For many people images of the major national parks in th US exist in the mind's eye as Ansel Adams photographs. A dedicated environmentalist as well as renowned artist, he was one of the 20th century's most ardent champions of the parks system. Through his photos, essays and letter-writing campaigns, he helped create new parks and better protect existing ones. He worked in more than 40 national parks over 50 years - including Shenandoah, the Great Smoky Mountains and Acadia in the East - and his work in the California High Sierra resulted in some of the most indelible images of the natural world ever made with a camera. 50 of the images in this volume have not been published in any authorized Ansel Adams book previously; many more are rarely seen. A substantial essay by photographic critic and historian Richard B. Woodward lays out Adams' significant role tracing the history of American conservation. The selection of photographs was made by Andrea G. Stillman, Adams' assistant late in life and a foremost expert on his work. A group of thumbnail images with brief narratives, enlivened by quotations from Adams, appears at the back of the book.
Andrea G. Stillman, who worked with Adams in the 1970s, has edited several books of his photographs and writings.
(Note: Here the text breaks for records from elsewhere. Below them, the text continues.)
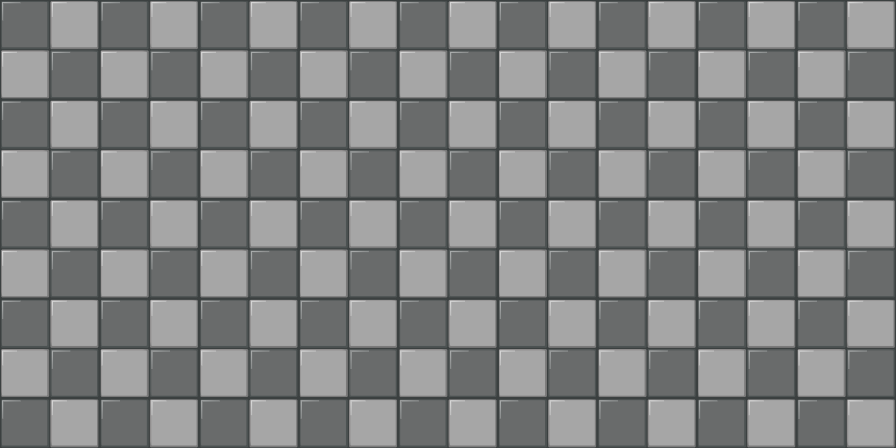
A Shadertoy shader for this pattern:

```glsl
// Checkerboard of bevelled grey tiles with dark grout and corner glints.

// Antialiased coverage of a signed distance, px being one pixel in tile units.
float cover(float d, float px) {
    return clamp(0.5 - d / px, 0.0, 1.0);
}

float boxDistance(vec2 p, vec2 lo, vec2 hi, float radius) {
    vec2 q = abs(p - 0.5 * (lo + hi)) - 0.5 * (hi - lo) + radius;
    return length(max(q, 0.0)) + min(max(q.x, q.y), 0.0) - radius;
}

// Thin stroke along x that fades towards its far end.
float glintStroke(vec2 p, float len, float px) {
    float body = boxDistance(p, vec2(0.04, 0.04), vec2(len, 0.065), 0.0);
    return cover(body, px) * mix(1.0, 0.55, smoothstep(0.05, len, p.x));
}

void mainImage(out vec4 fragColor, in vec2 fragCoord) {
    // Eighteen columns by nine rows, counted from the top left
    vec2 uv = fragCoord / iResolution.xy;
    vec2 grid = vec2(uv.x, 1.0 - uv.y) * vec2(18.0, 9.0);
    vec2 cell = floor(grid);
    vec2 p = fract(grid);
    float px = 9.0 / iResolution.y;
    float light = mod(cell.x + cell.y, 2.0);

    // Grout is wider and darker on every second joint
    vec2 odd = mod(cell, 2.0);
    vec2 lo = mix(vec2(0.024), vec2(0.012), odd);
    vec2 hi = 1.0 - mix(vec2(0.012), vec2(0.024), odd);
    vec3 color = vec3(0.23, 0.25, 0.25);

    // Bevel, shaded on the right and bottom sides
    float shade = smoothstep(-0.05, 0.05, max(p.x, p.y) - 0.9);
    vec3 darkRim = mix(vec3(0.33, 0.35, 0.35), vec3(0.30, 0.32, 0.32), shade);
    vec3 lightRim = mix(vec3(0.57, 0.56, 0.56), vec3(0.48), shade);
    vec3 rim = mix(darkRim, lightRim, light);
    color = mix(color, rim, cover(boxDistance(p, lo, hi, 0.03), px));

    // Flat tile face
    vec3 face = mix(vec3(0.41, 0.42, 0.42), vec3(0.65), light);
    float faceShape = boxDistance(p, vec2(0.04), vec2(0.95), 0.02);
    color = mix(color, face, cover(faceShape, px));

    // Corner glint along the top and left edges
    float len = mix(0.41, 0.34, light);
    float glint = max(glintStroke(p, len, px), glintStroke(p.yx, len, px));
    vec3 glintColor = mix(vec3(0.66, 0.67, 0.67), vec3(0.84), light);
    color = mix(color, glintColor, glint);

    fragColor = vec4(color, 1.0);
}
```
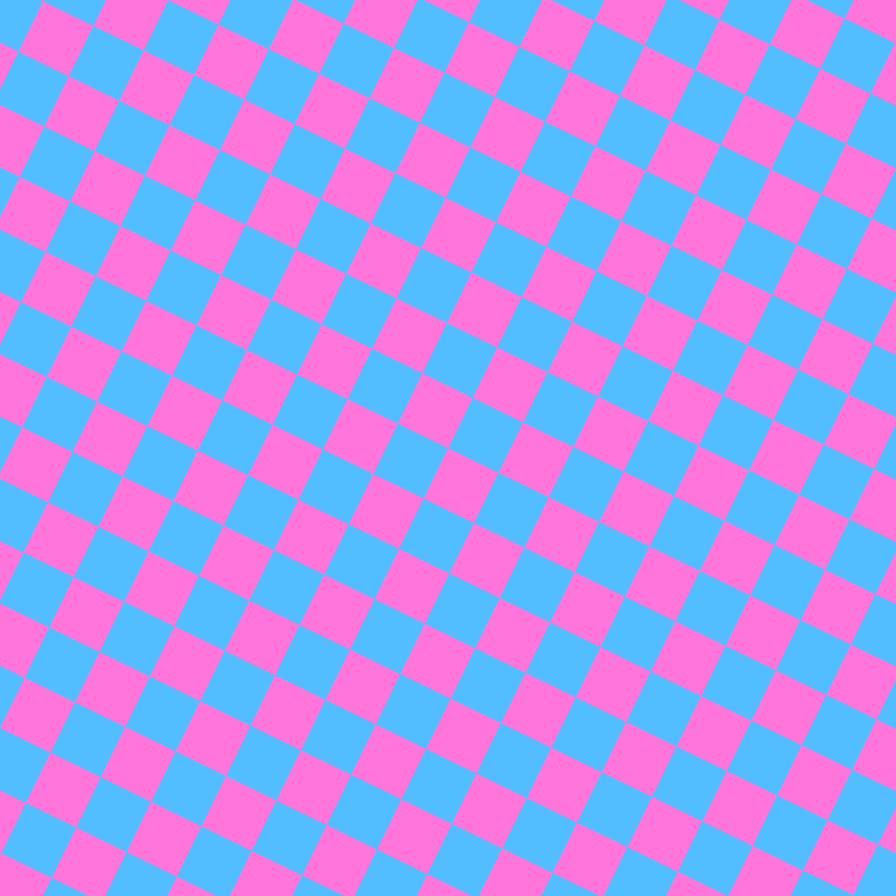
This pattern is drawn by a WebGL 1 fragment shader. Its source:

```glsl
precision highp float;

uniform vec2 u_resolution;

#define CELLS_ACROSS 16.0
#define TILT_DEGREES 26.0
#define EDGE_PIXELS 1.0
#define BLUE vec3(0.32, 0.74, 1.00)
#define PINK vec3(1.00, 0.46, 0.85)

// Signed distance to the nearest grid line, its sign flipping from cell to cell
vec2 alternatingDistance(vec2 p) {
    return 0.5 - abs(mod(p + 0.5, 2.0) - 1.0);
}

// Smoothed checkerboard running from -1 to 1
float checker(vec2 p, float edgeWidth) {
    vec2 wave = clamp(2.0 * alternatingDistance(p) / edgeWidth, -1.0, 1.0);
    return wave.x * wave.y;
}

void main() {
    float canvasSize = min(u_resolution.x, u_resolution.y);
    vec2 centered = (gl_FragCoord.xy - 0.5 * u_resolution) / canvasSize;

    // Tilt the grid clockwise about the canvas centre
    float angle = radians(TILT_DEGREES);
    float c = cos(angle);
    float s = sin(angle);
    vec2 grid = CELLS_ACROSS * vec2(c * centered.x - s * centered.y,
                                    s * centered.x + c * centered.y);

    float edgeWidth = EDGE_PIXELS * CELLS_ACROSS / canvasSize;
    float blueAmount = 0.5 + 0.5 * checker(grid, edgeWidth);
    gl_FragColor = vec4(mix(PINK, BLUE, blueAmount), 1.0);
}
```
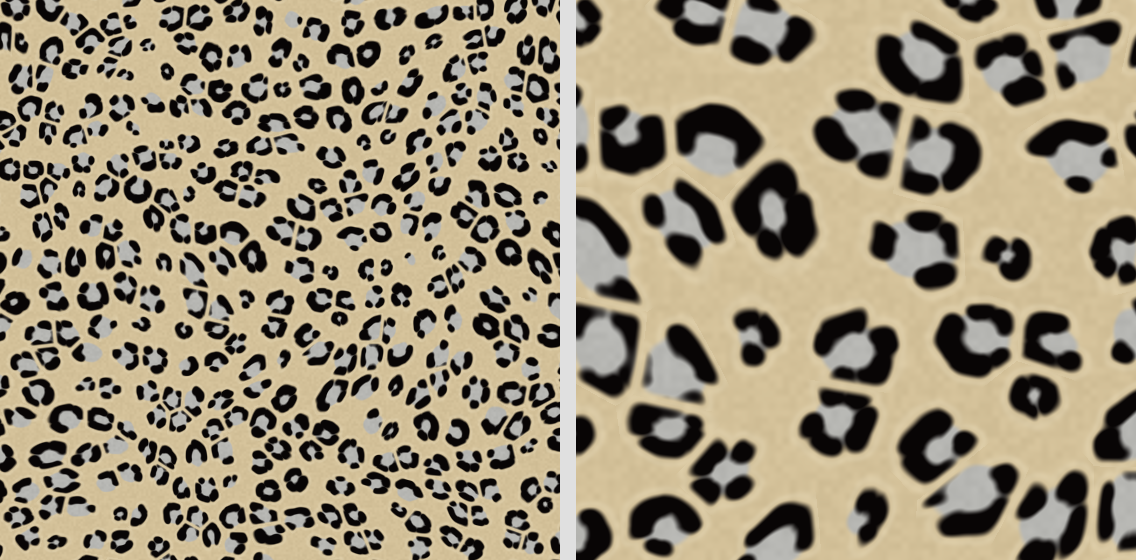
Left, the full canvas; right, a detail of the centre.
This pattern is drawn by a Shadertoy shader. Its source:

```glsl
// Leopard rosettes: broken black rings with grey hearts on a sandy ground.

const float TAU = 6.2831853;
const float CELLS = 18.0;
const vec3 SAND = vec3(0.825, 0.752, 0.595);
const vec3 HALO = vec3(0.87, 0.81, 0.67);
const vec3 GREY = vec3(0.715, 0.715, 0.70);
const vec3 INK = vec3(0.03, 0.018, 0.018);

vec2 hash2(vec2 p) {
    vec3 h = fract(p.xyx * vec3(0.1031, 0.1030, 0.0973));
    h += dot(h, h.yzx + 33.33);
    return fract((h.xx + h.yz) * h.zy);
}

// Smooth two-channel value noise in the range -1 to 1
vec2 noise2(vec2 p) {
    vec2 i = floor(p), f = fract(p);
    f = f * f * (3.0 - 2.0 * f);
    vec2 low = mix(hash2(i), hash2(i + vec2(1, 0)), f.x);
    vec2 high = mix(hash2(i + vec2(0, 1)), hash2(i + vec2(1, 1)), f.x);
    return 2.0 * mix(low, high, f.y) - 1.0;
}

mat2 rotation(float a) {
    float c = cos(a), s = sin(a);
    return mat2(c, s, -s, c);
}

float smoothMin(float a, float b, float k) {
    float h = max(k - abs(a - b), 0.0) / k;
    return min(a, b) - 0.25 * h * h * k;
}

float smoothMax(float a, float b, float k) {
    return -smoothMin(-a, -b, k);
}

// Round-ended arc centred on the +x axis
float arcDistance(vec2 p, float radius, float halfAngle, float thickness) {
    p.y = abs(p.y);
    float d = atan(p.y, p.x) < halfAngle
        ? abs(length(p) - radius)
        : length(p - radius * vec2(cos(halfAngle), sin(halfAngle)));
    return d - thickness;
}

// Staggered, jittered centre of a cell
vec2 cellCentre(vec2 id) {
    float stagger = 0.5 * mod(id.y, 2.0);
    return id + vec2(stagger, 0.5) + 0.56 * (hash2(id) - 0.5);
}

// Ring of three to five uneven blobs, some of them missing
float brokenRing(vec2 p, vec2 id, float radius, float thickness) {
    float count = 3.0 + floor(3.0 * hash2(id + 17.0).x);
    float step = TAU / count;
    float d = 1.0;
    for (float i = 0.0; i < count; i++) {
        vec2 shape = hash2(id + vec2(31.0, 57.0) * (i + 1.0));
        vec2 place = hash2(id + vec2(73.0, 41.0) * (i + 1.0));
        if (i > 0.5 && place.y < 0.14) continue;
        float angle = step * (i + 0.4 * (place.x - 0.5));
        float halfAngle = step * mix(0.02, 0.37, shape.x);
        float thick = thickness * mix(0.82, 1.2, shape.y);
        float blob = arcDistance(rotation(-angle) * p, radius, halfAngle, thick);
        d = smoothMin(d, blob, 0.05);
    }
    return d;
}

float coverage(float d, float softness) {
    return smoothstep(softness, -softness, d);
}

void mainImage(out vec4 fragColor, in vec2 fragCoord) {
    float side = min(iResolution.x, iResolution.y);
    vec2 uv = fragCoord / side;
    vec2 p = uv * CELLS;
    p += 0.45 * noise2(p * 0.27 + 9.0);

    // Nearest rosette centre
    vec2 home = floor(p), id = home, centre = p;
    float nearest = 100.0;
    for (float y = -2.0; y <= 2.0; y++)
    for (float x = -2.0; x <= 2.0; x++) {
        vec2 cell = home + vec2(x, y);
        vec2 c = cellCentre(cell);
        float d = length(p - c);
        if (d < nearest) { nearest = d; id = cell; centre = c; }
    }

    // Distance to the border shared with neighbouring rosettes
    float border = 1.0;
    for (float y = -2.0; y <= 2.0; y++)
    for (float x = -2.0; x <= 2.0; x++) {
        if (x == 0.0 && y == 0.0) continue;
        vec2 other = cellCentre(id + vec2(x, y));
        float d = dot(0.5 * (centre + other) - p, normalize(other - centre));
        border = smoothMin(border, d, 0.05);
    }

    // Local frame: random turn, stretch and wobbly outline
    vec2 spin = hash2(id + 101.0), size = hash2(id + 211.0);
    vec2 q = rotation(TAU * spin.x) * (p - centre);
    q *= vec2(mix(0.82, 1.0, spin.y), mix(1.15, 1.0, spin.y));
    q += 0.035 * noise2(p * 4.5);

    bool small = size.x < 0.10;
    float radius = small ? 0.17 : mix(0.25, 0.35, size.y);
    float thickness = small ? 0.09 : mix(0.112, 0.138, size.x);
    float gap = 0.06 - border;
    float ink = smoothMax(brokenRing(q, id, radius, thickness), gap, 0.08);
    float heart = smoothMax(length(q) - 0.97 * radius, gap, 0.08);

    // Paint ground, heart, pale rim and ink
    float soft = CELLS * max(0.0021, 0.75 / side);
    vec3 ground = mix(SAND, HALO, 0.6 * exp(-pow((ink - 0.07) / 0.04, 2.0)));
    vec3 colour = mix(ground, GREY, coverage(heart, soft));
    colour += 0.018 * noise2(uv * 240.0).x;
    colour = mix(colour, INK, coverage(ink, soft));
    fragColor = vec4(colour, 1.0);
}
```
Journalist, documentary filmmaker, and critic Richard B. Woodward writes frequently about the arts for the New York Times and The Wall Street Journal.